Alipr’s new picture based CAPTCHA system has pronounced me “probably human”. Here is a link to try out their new system. It looks very promising. There is an interesting article about it here. I had written about the recent compromise of existing popular CAPTCHA systems here.
It would be ironic if the war between the service providers and the spammers provides us some of the biggest advanced in AI in years.
It wouldn’t surprise me though. When I was doing AI research in the 80s a lot of what was being done had a definite “solutions looking for a problem” feel to it. What we are seeing now is very different. There is a very specific problem that is trying to be solved and there are very clear financial rewards. The spammers are trying to impersonate real people. The service providers know that spam bots in their system would clog it up and chase away the real, advertising revenue generating, people that want more of.
War is often a technology driver.
Not only are we not making significant progress on the Turing Test, we are losing ground on the Reverse Turning Test.

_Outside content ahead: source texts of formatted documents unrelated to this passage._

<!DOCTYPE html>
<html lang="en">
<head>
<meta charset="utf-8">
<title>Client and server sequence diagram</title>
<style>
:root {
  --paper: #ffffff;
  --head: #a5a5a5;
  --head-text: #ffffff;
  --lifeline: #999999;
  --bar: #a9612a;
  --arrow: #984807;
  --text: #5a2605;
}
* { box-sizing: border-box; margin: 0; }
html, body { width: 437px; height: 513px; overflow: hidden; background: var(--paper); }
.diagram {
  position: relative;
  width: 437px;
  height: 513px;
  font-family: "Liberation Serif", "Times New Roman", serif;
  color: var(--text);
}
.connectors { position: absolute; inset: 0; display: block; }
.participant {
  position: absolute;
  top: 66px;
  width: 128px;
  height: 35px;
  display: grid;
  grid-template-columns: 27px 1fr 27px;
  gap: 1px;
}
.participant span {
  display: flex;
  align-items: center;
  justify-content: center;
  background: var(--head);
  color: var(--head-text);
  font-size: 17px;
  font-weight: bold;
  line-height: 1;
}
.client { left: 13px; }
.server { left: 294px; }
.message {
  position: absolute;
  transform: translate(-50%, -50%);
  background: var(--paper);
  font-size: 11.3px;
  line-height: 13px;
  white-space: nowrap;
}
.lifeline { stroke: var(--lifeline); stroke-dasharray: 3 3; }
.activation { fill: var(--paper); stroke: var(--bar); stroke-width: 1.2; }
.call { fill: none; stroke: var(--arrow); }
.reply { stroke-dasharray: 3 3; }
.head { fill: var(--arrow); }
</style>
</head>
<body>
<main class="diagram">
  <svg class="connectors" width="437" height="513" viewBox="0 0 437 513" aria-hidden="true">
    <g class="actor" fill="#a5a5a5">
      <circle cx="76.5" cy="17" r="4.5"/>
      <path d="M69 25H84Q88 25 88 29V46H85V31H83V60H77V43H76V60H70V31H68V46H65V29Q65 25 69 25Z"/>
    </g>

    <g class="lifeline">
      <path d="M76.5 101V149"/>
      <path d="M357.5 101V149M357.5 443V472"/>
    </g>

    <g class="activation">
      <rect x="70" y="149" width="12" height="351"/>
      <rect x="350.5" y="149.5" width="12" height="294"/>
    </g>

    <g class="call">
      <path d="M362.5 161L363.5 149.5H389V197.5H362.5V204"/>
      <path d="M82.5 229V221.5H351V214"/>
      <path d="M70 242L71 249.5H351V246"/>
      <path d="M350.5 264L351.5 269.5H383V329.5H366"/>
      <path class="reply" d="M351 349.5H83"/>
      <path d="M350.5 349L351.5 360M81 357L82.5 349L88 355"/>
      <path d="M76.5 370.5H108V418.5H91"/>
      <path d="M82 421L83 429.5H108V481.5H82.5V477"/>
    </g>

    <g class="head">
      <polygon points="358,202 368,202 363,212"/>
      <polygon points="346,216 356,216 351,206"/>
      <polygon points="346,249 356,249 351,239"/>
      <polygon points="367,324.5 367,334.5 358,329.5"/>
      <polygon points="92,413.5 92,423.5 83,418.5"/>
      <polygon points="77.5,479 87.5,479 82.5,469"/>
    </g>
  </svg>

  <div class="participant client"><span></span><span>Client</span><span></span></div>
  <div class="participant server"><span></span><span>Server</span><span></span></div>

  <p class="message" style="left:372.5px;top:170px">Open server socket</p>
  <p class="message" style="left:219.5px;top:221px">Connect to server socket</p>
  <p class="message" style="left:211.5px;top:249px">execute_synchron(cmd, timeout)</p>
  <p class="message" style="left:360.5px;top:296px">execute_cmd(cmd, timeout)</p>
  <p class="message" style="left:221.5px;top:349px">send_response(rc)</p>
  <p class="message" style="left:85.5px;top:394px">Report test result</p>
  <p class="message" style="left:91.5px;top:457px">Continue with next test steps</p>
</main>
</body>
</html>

The ramifications of this are not pleasant to consider.
In 1950 Alan Turing described what became later known as the Turing Test. The Turing Test, which is a test of one aspect of Artificial Intelligence, involved a person sitting in front of a terminal exchanging in a typed conversation with another party. If the person could not determine if the other party was a person or a bit of software, then that software would have passed the Turing Test.
Of course almost everyone one the web has by now participated in a Reverse Turing Test where a computer tries to distinguish between a human and a computer (the T in CAPTCHA stands for Turing). But AI researchers over the years have failed to create software that can pass the standard Turning Test.
Who knew that the whole approach has been wrong? Instead of grad students and professors toiling away in major research institutions, the problem might instead be solved by Russian hackers looking to rip people off? If this doesn’t describe a piece of software that passes the Turing test, it’s closer than anything else I have heard of so far. Graft is apparent for more effective than research grants.
There are three things makes this really interesting. First, the environment (chat rooms) exactly matches the Teletype mechanism Turing first proposed. Second, the “test subjects” don’t actually know they are participating in a test. Ironically the software developers don’t either. Third, it’s illegal. So if the developers have actually cracked the Turning Test, they will never receive any recognition for it.
(Mirrored from TalkBMC)